16. Play games with your child – card, board, and family games are good opportunities to learn math skills, reading, logic, strategy, as well as basic skills and concepts.  Games like Go Fish, Racko, and Sorry can help with comparing, matching, addition, and planning.  Scattergories or scrabble help with language skills.  Family or group games help teach planning, leading, and team work. Find out about pre-reading activities to do with your child like sound or memory games, ‘drawing’ on their back, finding images in I Spy books, etc.

17. Encourage your child to have a collection – Collecting baseball cards, postcards, rocks or shells, stuffed animals, books, or dinosaurs can help children learn to compare, categorize, count, sort, and alphabetize, as well as make them an ‘expert’ on something they care about.

18. Find hobbies for your child – have them take the lead on what they are interested in, allowing them to have some say in what they pursue; this helps them to become a self-motivated learner.  Enroll them in art, tae kwon do, computer or improv classes.  Find crafts or projects they enjoy like model-building, embroidery, calligraphy, or stamp collecting.  Encourage their interest in insects, Egyptian History, musical styles, or linguistics.  Have them join a club or youth group.  These activities help with developing skills in math and language, fine motor or gross motor tasks, critical thinking, collaboration, as well as helping to develop self-esteem, a passion for something positive, and connection to a community.  Don’t put pressure on them to achieve or leave them with no down time. 

19. Provide for physical movement, exercise or athletic training – have your child do gymnastics, soccer, yoga, swimming, dance, or movement or sensory programs.  Movement and exercise are important for coordination and balance, motor planning, neurological development, focus of attention, relaxation, as well as for enhancing self esteem and teaching cooperation and team work.  Also, studies show that spending time in open areas and in nature helps children who have labels like AD/HD as spending time in natural settings and doing ‘heavy work’ (using large muscles and whole body) can help them to self-regulate their mood and behavior.
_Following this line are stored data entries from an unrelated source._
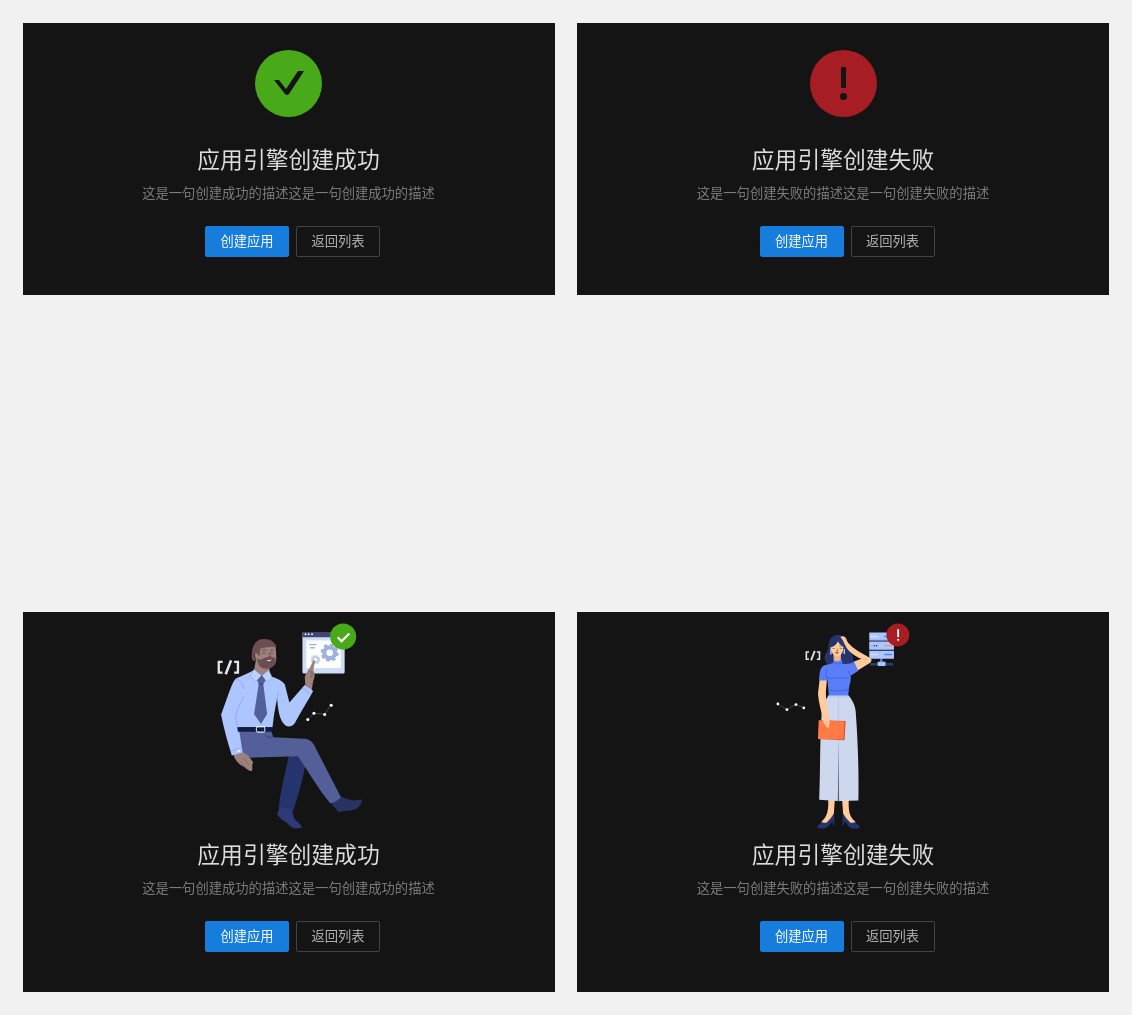
<!DOCTYPE html>
<html lang="zh-CN">
<head>
<meta charset="utf-8">
<title>创建结果</title>
<style>
:root{--page:#f1f1f1;--card:#141414;--title:#dcdcdc;--desc:#7c7c7c;--line:#434343;--label:#b4b4b4;--primary:#177ddc;--success:#49aa19;--error:#a61d24;
--shirt:#adc6ff;--fold:#7f9ff0;--slate:#525f99;--navy:#26346e;--skin:#9c817d;--hair:#6b4e4f;--peach:#ffcb9b;--blouse:#597ef7;--linen:#cdd8ef;--ink:#1d2a63;--orange:#ff7a45}
*{box-sizing:border-box;margin:0}
body{width:1132px;height:1015px;overflow:hidden;background:var(--page);font-family:"Noto Sans CJK SC",sans-serif}
.results{display:grid;grid-template-columns:532px 532px;grid-template-rows:272px 380px;column-gap:22px;row-gap:317px;padding:23px}
.card{display:flex;flex-direction:column;align-items:center;background:var(--card)}
.card:nth-child(odd){padding-right:1px}
.status{width:67px;height:67px;margin:27px 0 24px;flex:none}
.scene{height:208px;margin:10px 0 6px;flex:none}
.man{width:150px}
.woman{width:136px}
h2{font-size:22.8px;line-height:36px;font-weight:350;color:var(--title);white-space:nowrap}
p{margin-top:5px;font-size:13.3px;line-height:22px;font-weight:350;color:var(--desc);white-space:nowrap}
.actions{display:flex;gap:7px;margin-top:22px;padding-left:8px}
.button{width:84px;height:31px;border:1px solid var(--line);border-radius:2px;color:var(--label);font-size:13.3px;line-height:28px;text-align:center;text-decoration:none;white-space:nowrap}
.primary{background:var(--primary);border-color:var(--primary);color:#fff}
</style>
</head>
<body>
<main class="results">
<section class="card">
<svg class="status" viewBox="0 0 67 67" role="img" aria-label="成功"><circle cx="33.5" cy="33.5" r="33.5" fill="var(--success)"/><path d="M19 30h5l7 9 12-18h6L34 44q-2 2-4 0Z" fill="var(--card)"/></svg>
<h2>应用引擎创建成功</h2>
<p>这是一句创建成功的描述这是一句创建成功的描述</p>
<div class="actions"><a class="button primary" href="#">创建应用</a><a class="button" href="#">返回列表</a></div>
</section>

<section class="card">
<svg class="status" viewBox="0 0 67 67" role="img" aria-label="失败"><circle cx="33.5" cy="33.5" r="33.5" fill="var(--error)"/><rect x="31" y="17" width="5" height="21" rx=".5" fill="var(--card)"/><circle cx="33.5" cy="46.5" r="3.6" fill="var(--card)"/></svg>
<h2>应用引擎创建失败</h2>
<p>这是一句创建失败的描述这是一句创建失败的描述</p>
<div class="actions"><a class="button primary" href="#">创建应用</a><a class="button" href="#">返回列表</a></div>
</section>

<section class="card">
<svg class="scene man" viewBox="190 664 195 271" role="img" aria-label="坐着的男士指向应用窗口">
<defs>
<g id="code" fill="none" stroke="#e3e5f0" stroke-width="3"><path d="M7 2H2V16H7M22 2H27V16H22"/><path d="M18 0 11 18" stroke-width="3.4"/></g>
<g id="gear" fill="none"><circle r="7" stroke-width="5.5"/><circle r="10" stroke-width="3.6" stroke-dasharray="4.4 3.45"/></g>
</defs>
<use href="#code" x="194" y="714"/>
<g id="app-window">
<rect x="305" y="677" width="55" height="54" rx="2" fill="#cfdcf6"/>
<path d="M305 684v-5q0-2 2-2h51q2 0 2 2v5Z" fill="#414474"/>
<g fill="#fff"><circle cx="309" cy="680" r="1.2"/><circle cx="313" cy="680" r="1.2"/><circle cx="317.5" cy="680" r="1.2"/></g>
<rect x="310" y="688" width="45" height="36" fill="#fff"/>
<path d="M314 693.5h9M315 697.5h6" stroke="#9fb0dc" stroke-width="1.8"/>
<use href="#gear" transform="translate(340.5 704)" stroke="#9fb2de"/>
<use href="#gear" transform="translate(322 713) scale(.52)" stroke="#c3cde6"/>
<circle cx="358" cy="683" r="17" fill="var(--success)"/>
<path d="m351 684 5 5 10-10" fill="none" stroke="#fff" stroke-width="2.8"/>
</g>
<g id="trend"><path d="m312 791 8-8 14 1 8-12" fill="none" stroke="#777" stroke-width=".7"/><g fill="#fff"><circle cx="312" cy="791" r="2"/><circle cx="320" cy="783" r="2"/><circle cx="334" cy="784.5" r="2"/><circle cx="342.5" cy="772.5" r="2"/></g></g>
<g id="legs">
<path d="M288 834h22c0 22-9 50-17 76l-19-1c2-26 9-48 14-75Z" fill="var(--navy)"/>
<path d="M276 905 272 914c4 8 12 9 16 15 4 4 10 5 16 3 1-4-7-7-10-13l-3-11Z" fill="#2c3a78"/>
<path d="m340 897 12 15c11-4 21 0 27-8 4-4 4-8 2-9-7 3-18 1-26-4Z" fill="#273265"/>
<path d="M221 805h43l3 9 40 2c6 0 10 3 13 8l35 68c-3 4-9 8-14 8-17-21-28-41-42-61l-73 2c-7-11-7-23-5-36Z" fill="var(--slate)"/>
<path d="M267 814c-4 1-8 0-10-2" fill="none" stroke="var(--navy)" stroke-width=".8"/>
</g>
<path d="M215 836c2 9 8 14 14 17 4 3 8 6 10 5 2-3-1-7 2-11-3-5-7-10-14-14Z" fill="var(--skin)"/>
<path d="m223 845 8 9m-3-13 7 9" stroke="#765c5b" stroke-width=".7"/>
<path d="m309 749-1-13c1-5 5-9 7-13l4-9c2-1 3 1 2 3l-2 11c3 3 2 9 0 13l-2 13Z" fill="var(--skin)"/>
<path d="m312 727 5 2-1 7m3-8-2 9" fill="none" stroke="#765c5b" stroke-width=".8"/>
<g id="shirt">
<path d="M242 726c-7 6-20 9-25 13-5 7-11 27-18 46 4 20 9 37 14 53l14-4-5-33h44l2-16 4-22c1 14 3 28 9 34 4 5 10 4 14-1 8-15 17-29 24-42l-11-8-20 23-6-24c-6-7-15-9-23-12l-6-7Z" fill="var(--shirt)"/>
<path d="M229 761c-4 9-11 18-11 29l5 20M218 738c6 2 10 6 11 13M274 755c-2 4-2 8-3 13M212 832l14-4M305 750l11 8" fill="none" stroke="var(--fold)" stroke-width=".9"/>
<circle cx="222" cy="832" r="1.5" fill="#fff"/>
</g>
<path d="M245 709h18l-1 21-10 5-10-8Z" fill="var(--skin)"/>
<path d="m242 726 10 8 9-7 5 10-7 5-7-8-8 8-7-8Z" fill="#bdd1ff" stroke="var(--fold)" stroke-width=".7"/>
<path d="m252 733 5 7-3 5 5 39-8 13-9-13 6-39-2-5Z" fill="var(--slate)"/>
<path d="M248 745h6" stroke="var(--ink)" stroke-width=".7"/>
<path d="M220 801h46v6h-45Z" fill="#101c3f"/><rect x="245" y="800.5" width="11" height="7" rx="2" fill="none" stroke="#fff" stroke-width="1.3"/>
<g id="man-head">
<path d="M242 697c9-8 20-9 28-3l1 17c0 9-5 13-13 13-11-1-16-12-16-27Z" fill="var(--skin)"/>
<path d="M239 711c-1-16 5-25 16-25 9 0 15 4 15 11-8-1-14 0-20 2l-1 10-4-5c-4 1-3 6 0 8l-3 3c-2-1-3-2-3-4Z" fill="var(--hair)"/>
<path d="M246 711c2 3 5 3 9 0 5-2 9-2 15 0 1 8-4 14-12 14-8 0-12-6-12-14Z" fill="var(--hair)"/>
<path d="M258 714q5 0 7-1-2 4-7 1Z" fill="#f0e2df"/>
<path d="M252 701q3-2 6 0m5 0q3-2 5 0m-16 4q3-2 5 0m6 0q3-2 4 0m-6-1 3 5h-3" fill="none" stroke="#563b3d" stroke-width=".9"/>
</g>
</svg>
<h2>应用引擎创建成功</h2>
<p>这是一句创建成功的描述这是一句创建成功的描述</p>
<div class="actions"><a class="button primary" href="#">创建应用</a><a class="button" href="#">返回列表</a></div>
</section>

<section class="card">
<svg class="scene woman" viewBox="725 644 225 345" role="img" aria-label="手扶额头的女士与报错的服务器">
<use href="#code" transform="translate(775 692) scale(.87)"/>
<g id="trend-line"><path d="m729 780 15.5 9 14.5-8 13.5 5" fill="none" stroke="#777" stroke-width=".8"/><g fill="#fff"><circle cx="729.5" cy="780" r="2.3"/><circle cx="744.5" cy="789.5" r="2.3"/><circle cx="759.5" cy="781" r="2.3"/><circle cx="772.5" cy="786.5" r="2.3"/></g></g>
<g id="server">
<path d="M901 704v8" stroke="#597ad0" stroke-width="4"/>
<rect x="882" y="712" width="39" height="4" rx="1.5" fill="#2c3c77"/>
<rect x="895" y="710" width="13" height="7" rx="1" fill="#a9c3ff"/>
<g fill="#adc6ff"><rect x="881" y="661.5" width="41" height="13" rx="1"/><rect x="881" y="676.5" width="41" height="13.5" rx="1"/><rect x="881" y="691.5" width="41" height="13.5" rx="1"/></g>
<path d="M881 674h41m-41 15.5h41" stroke="#7899ee"/>
<g fill="#fff"><circle cx="885.5" cy="668" r="1.2"/><circle cx="889.5" cy="668" r="1.2"/><circle cx="893.5" cy="668" r="1.2"/><circle cx="885.5" cy="698" r="1.2"/><circle cx="889.5" cy="698" r="1.2"/><circle cx="893.5" cy="698" r="1.2"/></g>
<circle cx="885.5" cy="683.5" r="1.2" fill="var(--orange)"/><circle cx="889.5" cy="683.5" r="1.2" fill="var(--ink)"/><circle cx="893.5" cy="683.5" r="1.2" fill="var(--ink)"/>
<path d="M907 668h11m-11 30h11" stroke="#597ef7" stroke-width="2.5" stroke-linecap="round"/><path d="M907 683.5h11" stroke="#f5926d" stroke-width="2.5" stroke-linecap="round"/>
<circle cx="928.5" cy="665.5" r="19" fill="var(--error)"/><path d="M929 656v13" stroke="#fff" stroke-width="3"/><circle cx="929" cy="673.5" r="1.8" fill="#fff"/>
</g>
<g id="feet">
<path d="M813 938h11l-2 28-8 14-13-4c8-7 13-14 12-38Zm23 0h11c-1 24 3 31 12 38l-13 4-8-14Z" fill="var(--peach)"/>
<path id="heel" d="M823 961v20h-2l-1-7c-4 4-7 12-13 12-5 1-10 1-13-1 1-4 6-7 9-9 4 2 6 1 8 0 5-4 8-9 12-15Z" fill="var(--navy)"/>
<use href="#heel" transform="matrix(-1 0 0 1 1660 0)"/>
</g>
<path id="woman-hair" d="M814 680c1-10 8-15 16-15 8 1 14 6 15 14 2 12 10 20 10 30 0 4-4 6-8 6h-34c-8-6-7-15-2-22 3-5 2-8 3-13Z" fill="var(--navy)"/>
<path d="M833 669c5-3 10 0 11 6 5 10 20 18 39 29 3 2 2 6-1 8l-21 13-6-15 13-5c-12-5-23-13-27-23Z" fill="var(--peach)"/>
<path d="M838 671q5 0 6 5m24 29 8 1" fill="none" stroke="#dc9f71" stroke-width=".8"/>
<g id="trousers">
<path d="M814 765h32c9 10 13 21 13 34 3 42 5 92 4 141l-32 1-1-95-1 95-31-2c2-51 1-97 4-141 1-14 6-25 12-33Z" fill="var(--linen)"/>
<path d="M830 768v174M814 768h32" stroke="#a8b9dd" fill="none" stroke-width=".8"/>
</g>
<path d="M799 737h12l-2 23c0 17 3 33 7 48 0 5-1 10-4 11-5-2-7-6-7-12-4-16-8-30-9-44Z" fill="var(--peach)"/>
<g id="blouse">
<path d="M822 707h14v6c7 2 14 0 20-3l7 15-13 8c2 7-3 17-3 25l-1 8h-32l-2-25h-14c0-10 1-22 8-25 5-2 11-2 15-4Z" fill="var(--blouse)"/>
<path d="M811 722q-4 10 1 19M811 737h36M822 712q7 4 14 0M846 725l4 8M815 757q16 4 31-1" fill="none" stroke="#2d52cf" stroke-width=".9"/>
</g>
<path d="m797 807 45 1-2 32-44-2Z" fill="#d95329"/><path d="m798 807 42 2-2 30-42-1Z" fill="var(--orange)"/>
<path d="M804 803c3-2 7-1 10 1 2 5 1 11 0 15-3 1-5-1-6-4-3-3-4-7-4-12Z" fill="var(--peach)"/><path d="m808 809 2 8m1-10 1 11" stroke="#dc9f71" stroke-width=".7"/>
<g id="woman-face">
<path d="M822 696h12v11q-6 4-12 0Z" fill="#efb586"/>
<path d="M816 681c5-1 9-4 12-8 3 4 6 6 10 8 1 10-2 18-9 21-8-1-13-11-13-21Z" fill="var(--peach)"/>
<path d="M814 687c-1-11 5-19 13-19 8 0 13 8 13 18-4-2-9-5-11-10-3 7-8 9-15 11Z" fill="var(--navy)"/>
<path d="m819 685 4-2m8 0 5 2m-16 3h4m8 0h4m-8 0 1 4h-3" fill="none" stroke="#4b342f" stroke-width=".8"/>
<path d="M824 695q4-3 7 0-3 3-7 0Z" fill="#d9503f"/>
<path d="M817.5 690v8m22-9v8" stroke="#fff" stroke-width="1.7"/>
</g>
</svg>
<h2>应用引擎创建失败</h2>
<p>这是一句创建失败的描述这是一句创建失败的描述</p>
<div class="actions"><a class="button primary" href="#">创建应用</a><a class="button" href="#">返回列表</a></div>
</section>
</main>
</body>
</html>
20. Limit television, video games and electronic gadgets – a child usually learns best when they are actively engaged, not passively watching or listening.  They learn when they manipulate things, move their bodies, or must interact with the things and people in their world.  There are good interactive computer games and television shows that teach or show things a child can’t experience first hand and if your child is a visual learner or needs assistive technology, these can be helpful – but in general keep the screen time and talking gadgets to a minimum.